No matter what others may think of your actions, I'd say you are doing the
right thing. You've attempted to contact the management about the problem and
gotten nowhere. It now time to turn the problem over to those that have
a better chance of getting results from them, their customers. Juno may be
a large system, but if they want to stay that way, they need to keep the
customers happy. The old saying of 1 angry customer having more impact than
10 happy ones is still true.
It was a few years ago that I did the same thing for technical problems with
aol.com. I couldn't seem to get their attention no matter how hard I tried.
Finally, as a matter of last resort I posted a message similiar to yours to
the list giving a warning of 2 weeks time that I was going to terminate all
aol members in my lists. Being a technical list, I wanted to give people a

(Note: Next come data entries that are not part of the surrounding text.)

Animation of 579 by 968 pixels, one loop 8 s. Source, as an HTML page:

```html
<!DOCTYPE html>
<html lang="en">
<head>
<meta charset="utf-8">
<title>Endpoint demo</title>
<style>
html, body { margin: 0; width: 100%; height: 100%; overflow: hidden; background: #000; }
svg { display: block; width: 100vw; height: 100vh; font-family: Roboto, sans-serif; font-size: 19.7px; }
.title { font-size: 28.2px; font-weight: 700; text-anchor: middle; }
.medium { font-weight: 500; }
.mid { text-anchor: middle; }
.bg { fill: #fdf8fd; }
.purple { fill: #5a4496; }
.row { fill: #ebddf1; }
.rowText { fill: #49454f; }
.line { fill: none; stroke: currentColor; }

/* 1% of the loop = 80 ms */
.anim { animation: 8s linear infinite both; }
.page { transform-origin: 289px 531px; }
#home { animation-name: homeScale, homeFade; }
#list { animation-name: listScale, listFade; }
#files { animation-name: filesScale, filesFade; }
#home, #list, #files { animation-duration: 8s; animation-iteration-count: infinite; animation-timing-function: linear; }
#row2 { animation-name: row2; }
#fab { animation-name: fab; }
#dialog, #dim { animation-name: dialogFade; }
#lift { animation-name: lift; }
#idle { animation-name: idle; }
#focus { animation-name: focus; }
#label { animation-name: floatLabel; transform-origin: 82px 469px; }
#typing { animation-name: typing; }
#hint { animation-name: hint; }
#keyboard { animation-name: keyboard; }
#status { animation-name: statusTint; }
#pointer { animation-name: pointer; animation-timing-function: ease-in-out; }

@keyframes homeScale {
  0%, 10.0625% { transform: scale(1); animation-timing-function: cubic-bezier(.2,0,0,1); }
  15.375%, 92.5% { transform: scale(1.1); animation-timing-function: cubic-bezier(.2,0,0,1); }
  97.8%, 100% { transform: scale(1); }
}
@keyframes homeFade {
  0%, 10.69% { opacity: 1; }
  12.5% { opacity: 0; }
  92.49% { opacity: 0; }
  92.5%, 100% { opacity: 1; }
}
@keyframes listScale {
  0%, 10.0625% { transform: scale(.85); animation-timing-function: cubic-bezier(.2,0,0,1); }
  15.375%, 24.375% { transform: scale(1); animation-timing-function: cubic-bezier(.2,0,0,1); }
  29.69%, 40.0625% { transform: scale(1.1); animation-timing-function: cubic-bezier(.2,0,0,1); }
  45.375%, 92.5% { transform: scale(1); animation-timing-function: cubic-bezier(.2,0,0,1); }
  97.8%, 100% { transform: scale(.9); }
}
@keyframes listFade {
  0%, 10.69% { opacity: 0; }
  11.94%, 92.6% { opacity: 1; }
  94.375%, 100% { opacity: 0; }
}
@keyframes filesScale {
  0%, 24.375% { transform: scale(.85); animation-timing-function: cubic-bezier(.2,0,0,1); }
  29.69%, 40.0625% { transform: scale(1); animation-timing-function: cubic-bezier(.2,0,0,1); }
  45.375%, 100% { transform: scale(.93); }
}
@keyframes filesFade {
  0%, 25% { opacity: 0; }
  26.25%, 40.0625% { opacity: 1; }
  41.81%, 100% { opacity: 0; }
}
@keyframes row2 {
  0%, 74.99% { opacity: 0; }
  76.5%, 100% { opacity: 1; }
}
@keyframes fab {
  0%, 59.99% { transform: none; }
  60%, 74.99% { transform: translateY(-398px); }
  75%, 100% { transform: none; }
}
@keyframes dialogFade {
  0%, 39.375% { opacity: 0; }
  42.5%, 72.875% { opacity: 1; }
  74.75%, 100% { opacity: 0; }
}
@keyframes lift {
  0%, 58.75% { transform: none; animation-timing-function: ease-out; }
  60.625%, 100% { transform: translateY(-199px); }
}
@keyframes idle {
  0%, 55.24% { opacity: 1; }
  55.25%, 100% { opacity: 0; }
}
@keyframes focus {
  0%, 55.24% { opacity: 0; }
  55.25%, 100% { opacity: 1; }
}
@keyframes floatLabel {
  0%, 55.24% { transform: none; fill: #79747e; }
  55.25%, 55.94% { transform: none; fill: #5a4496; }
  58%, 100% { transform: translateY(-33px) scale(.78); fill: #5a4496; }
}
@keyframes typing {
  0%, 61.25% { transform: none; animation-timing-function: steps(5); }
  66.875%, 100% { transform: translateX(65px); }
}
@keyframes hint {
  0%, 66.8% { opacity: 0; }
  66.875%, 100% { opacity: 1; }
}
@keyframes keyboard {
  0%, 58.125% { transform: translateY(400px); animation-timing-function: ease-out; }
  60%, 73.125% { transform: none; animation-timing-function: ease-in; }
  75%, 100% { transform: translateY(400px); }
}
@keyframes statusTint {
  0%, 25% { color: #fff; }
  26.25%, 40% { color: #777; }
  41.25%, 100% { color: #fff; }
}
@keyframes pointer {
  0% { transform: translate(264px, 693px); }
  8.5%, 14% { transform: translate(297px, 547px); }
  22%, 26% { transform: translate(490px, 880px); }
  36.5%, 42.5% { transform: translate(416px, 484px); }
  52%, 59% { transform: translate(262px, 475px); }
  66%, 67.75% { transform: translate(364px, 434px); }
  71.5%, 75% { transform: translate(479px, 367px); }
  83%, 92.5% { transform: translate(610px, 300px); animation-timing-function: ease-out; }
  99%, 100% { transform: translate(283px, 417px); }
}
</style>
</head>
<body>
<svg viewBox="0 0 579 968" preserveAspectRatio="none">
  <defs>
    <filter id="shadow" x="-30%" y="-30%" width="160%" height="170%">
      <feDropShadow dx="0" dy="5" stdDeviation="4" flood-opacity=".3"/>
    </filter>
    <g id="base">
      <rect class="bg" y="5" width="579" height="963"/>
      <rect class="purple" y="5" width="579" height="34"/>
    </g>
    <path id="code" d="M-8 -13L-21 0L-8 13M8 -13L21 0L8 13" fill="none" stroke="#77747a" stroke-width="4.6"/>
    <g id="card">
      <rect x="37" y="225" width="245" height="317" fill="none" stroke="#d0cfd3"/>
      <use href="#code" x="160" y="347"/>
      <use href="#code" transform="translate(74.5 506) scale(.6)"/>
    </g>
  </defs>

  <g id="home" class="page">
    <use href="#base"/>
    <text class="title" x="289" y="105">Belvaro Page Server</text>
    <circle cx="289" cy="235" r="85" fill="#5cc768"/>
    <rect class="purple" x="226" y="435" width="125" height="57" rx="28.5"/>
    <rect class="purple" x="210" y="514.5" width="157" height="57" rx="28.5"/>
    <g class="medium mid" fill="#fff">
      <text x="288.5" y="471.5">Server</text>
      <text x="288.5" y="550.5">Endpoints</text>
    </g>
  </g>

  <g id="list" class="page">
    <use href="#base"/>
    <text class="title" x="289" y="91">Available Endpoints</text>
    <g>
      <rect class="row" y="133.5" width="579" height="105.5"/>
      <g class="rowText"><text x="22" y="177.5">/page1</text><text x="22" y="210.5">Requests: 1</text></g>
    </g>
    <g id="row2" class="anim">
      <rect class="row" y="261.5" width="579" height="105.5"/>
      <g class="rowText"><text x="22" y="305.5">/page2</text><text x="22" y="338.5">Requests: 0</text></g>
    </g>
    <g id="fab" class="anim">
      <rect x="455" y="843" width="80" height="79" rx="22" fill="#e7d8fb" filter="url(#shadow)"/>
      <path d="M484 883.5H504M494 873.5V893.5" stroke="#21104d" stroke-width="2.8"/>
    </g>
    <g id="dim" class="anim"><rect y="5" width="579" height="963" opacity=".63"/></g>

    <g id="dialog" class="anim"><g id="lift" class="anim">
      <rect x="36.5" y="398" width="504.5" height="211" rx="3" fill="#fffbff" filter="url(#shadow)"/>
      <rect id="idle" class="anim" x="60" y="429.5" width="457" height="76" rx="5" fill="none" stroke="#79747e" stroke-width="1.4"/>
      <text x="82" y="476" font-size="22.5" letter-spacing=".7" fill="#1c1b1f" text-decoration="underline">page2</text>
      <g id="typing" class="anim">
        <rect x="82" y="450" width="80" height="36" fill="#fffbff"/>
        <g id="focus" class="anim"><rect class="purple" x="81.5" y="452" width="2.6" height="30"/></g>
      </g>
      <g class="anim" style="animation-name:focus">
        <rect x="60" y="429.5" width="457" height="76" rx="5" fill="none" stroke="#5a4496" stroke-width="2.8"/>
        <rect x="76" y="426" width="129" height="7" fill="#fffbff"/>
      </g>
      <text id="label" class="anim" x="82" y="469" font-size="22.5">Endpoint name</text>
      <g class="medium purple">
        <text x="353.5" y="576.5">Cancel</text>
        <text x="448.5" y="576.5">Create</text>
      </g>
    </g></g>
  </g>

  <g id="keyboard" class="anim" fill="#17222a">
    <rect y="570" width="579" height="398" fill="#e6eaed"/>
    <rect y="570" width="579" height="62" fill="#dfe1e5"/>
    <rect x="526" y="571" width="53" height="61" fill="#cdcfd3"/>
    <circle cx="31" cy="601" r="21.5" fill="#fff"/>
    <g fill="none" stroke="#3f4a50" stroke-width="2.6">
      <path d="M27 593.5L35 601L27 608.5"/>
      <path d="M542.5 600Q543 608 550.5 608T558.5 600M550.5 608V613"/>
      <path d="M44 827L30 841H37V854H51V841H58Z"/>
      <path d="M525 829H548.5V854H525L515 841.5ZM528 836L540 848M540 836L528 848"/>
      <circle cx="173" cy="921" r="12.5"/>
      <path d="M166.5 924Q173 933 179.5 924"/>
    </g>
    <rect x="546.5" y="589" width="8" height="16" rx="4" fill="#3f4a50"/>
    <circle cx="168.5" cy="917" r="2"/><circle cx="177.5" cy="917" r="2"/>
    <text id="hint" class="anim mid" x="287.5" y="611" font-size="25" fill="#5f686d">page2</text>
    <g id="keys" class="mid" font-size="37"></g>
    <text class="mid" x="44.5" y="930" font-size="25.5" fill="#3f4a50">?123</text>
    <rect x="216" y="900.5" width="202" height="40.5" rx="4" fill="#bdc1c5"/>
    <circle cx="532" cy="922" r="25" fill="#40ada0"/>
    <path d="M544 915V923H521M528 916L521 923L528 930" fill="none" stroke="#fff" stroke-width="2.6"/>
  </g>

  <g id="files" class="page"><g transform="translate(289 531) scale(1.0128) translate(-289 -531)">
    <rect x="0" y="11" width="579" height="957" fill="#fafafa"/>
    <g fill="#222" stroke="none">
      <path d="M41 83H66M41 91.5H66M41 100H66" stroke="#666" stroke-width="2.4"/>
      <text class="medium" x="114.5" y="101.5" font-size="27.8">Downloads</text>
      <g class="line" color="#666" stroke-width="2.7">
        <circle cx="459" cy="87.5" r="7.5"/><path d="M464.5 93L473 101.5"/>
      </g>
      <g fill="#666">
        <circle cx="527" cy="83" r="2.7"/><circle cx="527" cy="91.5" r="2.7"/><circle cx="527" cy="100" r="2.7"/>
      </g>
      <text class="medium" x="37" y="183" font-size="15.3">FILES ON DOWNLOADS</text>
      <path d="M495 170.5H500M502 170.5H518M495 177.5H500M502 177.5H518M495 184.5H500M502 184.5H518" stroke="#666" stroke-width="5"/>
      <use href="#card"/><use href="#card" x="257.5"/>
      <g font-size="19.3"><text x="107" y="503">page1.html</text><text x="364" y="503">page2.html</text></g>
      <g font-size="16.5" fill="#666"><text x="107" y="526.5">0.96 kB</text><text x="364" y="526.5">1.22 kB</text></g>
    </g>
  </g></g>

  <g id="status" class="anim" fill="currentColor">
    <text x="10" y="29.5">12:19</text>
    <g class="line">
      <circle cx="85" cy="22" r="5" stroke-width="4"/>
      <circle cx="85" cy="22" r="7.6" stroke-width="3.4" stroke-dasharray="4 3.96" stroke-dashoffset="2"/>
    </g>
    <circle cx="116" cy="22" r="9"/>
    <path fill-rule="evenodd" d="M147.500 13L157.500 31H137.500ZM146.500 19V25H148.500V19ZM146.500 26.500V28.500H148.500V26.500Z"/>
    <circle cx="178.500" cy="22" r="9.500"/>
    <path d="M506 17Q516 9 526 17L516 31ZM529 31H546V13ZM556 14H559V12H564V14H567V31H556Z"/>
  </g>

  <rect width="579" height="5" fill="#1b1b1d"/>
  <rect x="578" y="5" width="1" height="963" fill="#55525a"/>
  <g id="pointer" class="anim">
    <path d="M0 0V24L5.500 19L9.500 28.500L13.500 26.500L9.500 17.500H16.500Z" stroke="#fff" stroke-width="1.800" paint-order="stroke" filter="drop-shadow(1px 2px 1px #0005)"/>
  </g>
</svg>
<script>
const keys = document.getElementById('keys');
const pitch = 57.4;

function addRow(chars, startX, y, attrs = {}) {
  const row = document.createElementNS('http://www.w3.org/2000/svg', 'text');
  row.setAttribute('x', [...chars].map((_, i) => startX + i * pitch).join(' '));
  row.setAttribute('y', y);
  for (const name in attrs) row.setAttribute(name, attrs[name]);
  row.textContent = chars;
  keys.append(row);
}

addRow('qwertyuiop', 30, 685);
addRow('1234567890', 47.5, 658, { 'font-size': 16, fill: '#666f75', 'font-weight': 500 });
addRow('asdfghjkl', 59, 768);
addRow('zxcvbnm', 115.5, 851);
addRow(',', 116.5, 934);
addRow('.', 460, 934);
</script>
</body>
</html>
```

chance to continue to get the list and not miss things they may find critical.
I gave the list members a few suggested options.
First, contact aol management and send them the included problem
description and demand a fix.
Second, move to a better (and at the time it was easy) provider.
Third, is a combination of the above 2. Tell aol why your leaving. This
should have the most impact.
Fourth, do without the list.
It appears that what I couldn't do as an outsider, their customers were
able to do rather quickly. The next morning I was contacted by a aol tech
manager/vp asking for exact details of the problem. How serious it was,
etc. Imagine the shock that someone there actually cared AND had a clue.
He actually had some ideas as to the solution to the problem and what
needed to be done.
This resulted in another rather formal email response from aol asking me not
to do the cut in 2 weeks. For some reason they actually needed to pass the
message through their legal dept for approval so as to not be promising
anything they couldn't deliver. They were actually working on the problem,
but it was going to take about a month to deploy.
The result is that the actions taken did actually attract attention in
management where it was needed. A fix was installed and things got
dramaticly better. They still had a long way to go, but the were moving
in the right direction. I'm sure that aol would have made the fixes that
were needed to reduce the problems that I was seeing at some point in time,
but I was fed up then. All of a sudden this problem had a priority level
inside the company because their customers knew about it and were about to
leave. Also, a much wider audience knew of the problem and if any were asked
for a recommendation, aol was not going to be in the list.
I think that many people don't realize how much time and effort it takes to
run a list. At that time, by getting rid of the problems being caused by 1
provider, I was able to reduce the time I spent by about 50%.